Note – recent feedback from people with Gilbert’s Syndrome indicates that when diagnosed, many have both high conjugated AND unconjugated bilirubin.
What’s too much bilirubin?
When bilirubin builds up in the blood at more than around around 2.0 to 2.5mg/dL total bilirubin, then the skin and eyes become discoloured with yellow, otherwise know as jaundice. Anything above 1.2 mg/dL is considered higher than normal.
Here’s an article from the Mayo clinic on the blood test and standard levels of bilirubin expected https://www.mayoclinic.org/tests-procedures/bilirubin/about/pac-20393041
‘Typical results for a total bilirubin test are 1.2 milligrams per deciliter (mg/dL) for adults and usually 1 mg/dL for those under 18. Typical results for direct bilirubin are generally 0.3 mg/dL.’
Webmd has a page which also describes the test and the results, here: https://www.webmd.com/a-to-z-guides/bilirubin-test
What can cause a build up of bilirubin?
There are a number of reasons bilirubin builds up in the blood other than the lack of the enzyme, and it’s important to rule those out before diagnosing Gilbert’s Syndrome.
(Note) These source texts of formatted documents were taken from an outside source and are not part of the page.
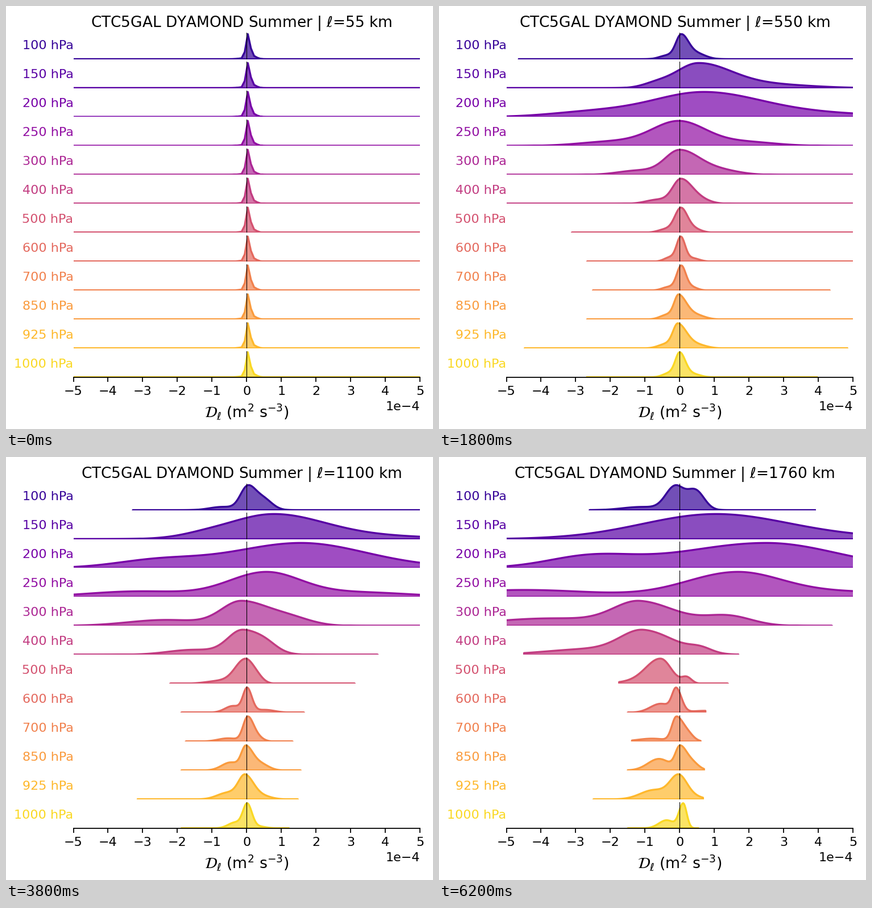
Recreate the animation shown at these times as a matplotlib script. Size 751 by 745 pixels, loop 6.4 s.

```python
import matplotlib.pyplot as plt
import numpy as np
from matplotlib.animation import FuncAnimation
from matplotlib.colors import to_rgba
from matplotlib.patches import Polygon
from matplotlib.ticker import MultipleLocator

W, H, DPI = 751, 745, 160
FRAMES, INTERVAL = 32, 200
LEFT, RIGHT, BOTTOM = 118.5, 728.5, 653.8
ROW_STEP, ROW_HEIGHT = 50.93, 46.3
UNIT = 1e-4
SCALE_STEP, LAST_SCALE = 55, 55 * FRAMES
SPREAD_FRAMES = 6

plt.rcParams["font.family"] = "DejaVu Sans"


class Ridge:
    """A peak with a shoulder on each side that spreads from a spike, then drifts.

    A shape is (peak, left width, right width,
    left shoulder height, place, right shoulder height, place).
    """

    spike = np.array([0.03, 0.055, 0.06, 0.03, -0.15, 0.15, 0.15])

    def __init__(self, pressure, span, early, late, ease=3):
        peak, left, right = early
        self.pressure, self.span, self.ease = pressure, span, ease
        self.early = np.array([peak, left, right, 0.16, peak - 2.2 * left,
                               0.16, peak + 2.2 * right])
        self.late = np.array(late)

    def shape(self, frame):
        if frame < SPREAD_FRAMES:
            return self.spike + (self.early - self.spike) * frame / SPREAD_FRAMES
        u = (frame - SPREAD_FRAMES) / (FRAMES - 1 - SPREAD_FRAMES)
        progress = np.full(len(self.late), u)
        progress[0] = u ** self.ease
        return self.early + (self.late - self.early) * progress

    def curve(self, frame):
        peak, left, right, *shoulders = self.shape(frame)
        # The sampled range and the grid spacing shrink as the scale grows.
        ratio = LAST_SCALE / (SCALE_STEP * (frame + 1))
        lo = max(self.span[0] * ratio ** 0.5, -5.5)
        hi = min(self.span[1] * ratio ** 1.7, 5.5)
        step = max(0.02, 0.09 / (frame + 1))
        x = peak + step * np.arange(np.ceil((lo - peak) / step),
                                    np.floor((hi - peak) / step) + 1)
        y = bell(x, peak, np.where(x < peak, left, right))
        for height, place in zip(shoulders[::2], shoulders[1::2]):
            y += height * bell(x, place, 0.45 * abs(place) + 0.05)
        return x * UNIT, y / y.max()


def bell(x, centre, width):
    return np.exp(-0.5 * ((x - centre) / width) ** 2)


RIDGES = [
    Ridge(100, (-2.6, 3.9), (.04, .14, .2), (-.14, .27, .25, .14, -1.1, .85, .45)),
    Ridge(150, (-9, 9), (.45, .45, .8), (1, 2.1, 2.1, 0, -2, .07, 5), ease=1),
    Ridge(200, (-9, 9), (.4, 1.35, 1.6), (2.5, 2.5, 2, .42, -2.6, 0, 4), ease=1),
    Ridge(250, (-9, 9), (-.1, .68, .7), (1.6, 1.45, 1.3, .3, -4.5, .22, 4.8), ease=1.5),
    Ridge(300, (-9, 4.4), (0, .38, .5), (-1.15, .75, 1.05, .33, -3.7, .42, 1.4)),
    Ridge(400, (-4.5, 1.7), (.03, .18, .24), (-1.05, .65, .9, .25, -2.6, .2, .6)),
    Ridge(500, (-1.75, 1.4), (.03, .14, .17), (-.55, .42, .3, .08, -1.2, .25, .2)),
    Ridge(600, (-1.5, .75), (.03, .12, .12), (-.1, .12, .15, .4, -.55, .08, .72)),
    Ridge(700, (-1.4, .6), (.04, .13, .12), (-.1, .13, .2, .12, -.8, .25, .25)),
    Ridge(850, (-1.5, .7), (-.03, .13, .23), (0, .13, .18, .55, -.6, .4, .33)),
    Ridge(925, (-2.5, .67), (-.05, .13, .25), (-.03, .25, .24, .4, -.75, .1, .42)),
    Ridge(1000, (-1.5, .55), (0, .13, .17), (.1, .12, .1, .33, -.38, 0, .3)),
]

fig = plt.figure(figsize=(W / DPI, H / DPI), dpi=DPI, facecolor="white")
title = fig.text(414.3 / W, 1 - 37 / H, "", ha="center", va="baseline", fontsize=11.85)


def add_row(row, ridge, color):
    base = BOTTOM - ROW_STEP * (len(RIDGES) - 1 - row)
    ax = fig.add_axes([LEFT / W, 1 - base / H, (RIGHT - LEFT) / W, ROW_HEIGHT / H])
    ax.set(xlim=(-5 * UNIT, 5 * UNIT), ylim=(0, 1.05), xticks=[], yticks=[])
    ax.patch.set_visible(False)
    ax.spines[:].set_visible(False)
    ax.text(0, 0.5, f"{ridge.pressure} hPa", color=color, ha="right", va="center",
            fontsize=10, transform=ax.transAxes)
    ax.axvline(0, color="black", lw=0.5)
    return ax, ax.add_patch(Polygon([(0, 0), (0, 1)], fc=to_rgba(color, 0.7), ec=color,
                                    lw=1.5, joinstyle="round"))


colors = plt.get_cmap("plasma")(np.linspace(0, 1, len(RIDGES) + 2)[1:-1])
rows = [add_row(i, *pair) for i, pair in enumerate(zip(RIDGES, colors))]
shapes = [shape for _, shape in rows]

axis = rows[-1][0]
axis.spines["bottom"].set_visible(True)
axis.xaxis.set_major_locator(MultipleLocator(UNIT))
axis.ticklabel_format(axis="x", style="sci", scilimits=(0, 0))
axis.set_xlabel(r"$\mathcal{D}_\ell$ (m$^2$ s$^{-3}$)", fontsize=12)


def update(frame):
    scale = SCALE_STEP * (frame + 1)
    title.set_text(rf"CTC5GAL DYAMOND Summer | $\ell$={scale} km")
    for ridge, shape in zip(RIDGES, shapes):
        x, y = ridge.curve(frame)
        shape.set_xy(np.column_stack([np.r_[x[0], x, x[-1]], np.r_[0, y, 0]]))
    return [title, *shapes]


anim = FuncAnimation(fig, update, frames=FRAMES, interval=INTERVAL, repeat=True,
                     repeat_delay=0, blit=False)
plt.show()
```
For example the patient’s bile duct could be blocked, or they could have a type of anaemia, or hepatitis.
Drugs can also affect the measurements of bilirubin, and many can increase it such as steroids, some antibiotics, antimalarials, codeine, diuretics, MAO inhibitors, nicotinic acid, oral contraceptives, and others.
We know that lack of sleep, stress, fasting and other burdens on your liver that preoccupy your Phase II pathways, where your deficient enzyme works, can also cause bilirubin levels to rise, in people with Gilbert’s Syndrome.
What can reduce bilirubin levels?
There are many lifestyle tips on this site that help to reduce bilirubin levels through managing factors that would cause it to rise. A healthy lifestyle is your best solution to living well with Gilbert’s Syndrome.
Drugs that clinical research studies show decrease bilirubin measurements include barbiturates, caffeine, penicillin and high dose salicylates.
Zinc sulphate reduced bilirubin levels in Gilbert’s Syndrome subjects in this study https://pubmed.ncbi.nlm.nih.gov/15114295/
Some studies show that in certain situations N-acetylcysteine (NAC), such as after a surgical bypass, can reduce bilirubin levels to some extent. https://www.sciencedirect.com/science/article/pii/S1015958419302428
There are differences in the UGT gene and the way it works in you, depending on your background and current lifestyle. You can find out more here https://gilbertssyndrome.org.uk/genes-gilberts-syndrome/
Symptoms from having raised levels of bilirubin include jaundice, and others, such as itching are addressed in other posts https://gilbertssyndrome.org.uk/posts-about-gilberts-syndrome/
Whilst the levels of bilirubin in Gilbert’s Syndrome will not cause permanent harm, they contribute to symptoms which cause feelings of being unwell, including jaundice, nausea, dizziness and itching. As you learn more about Gilbert’s Syndrome and managing your symptoms, you can feel healthier and happier with Gilbert’s Syndrome.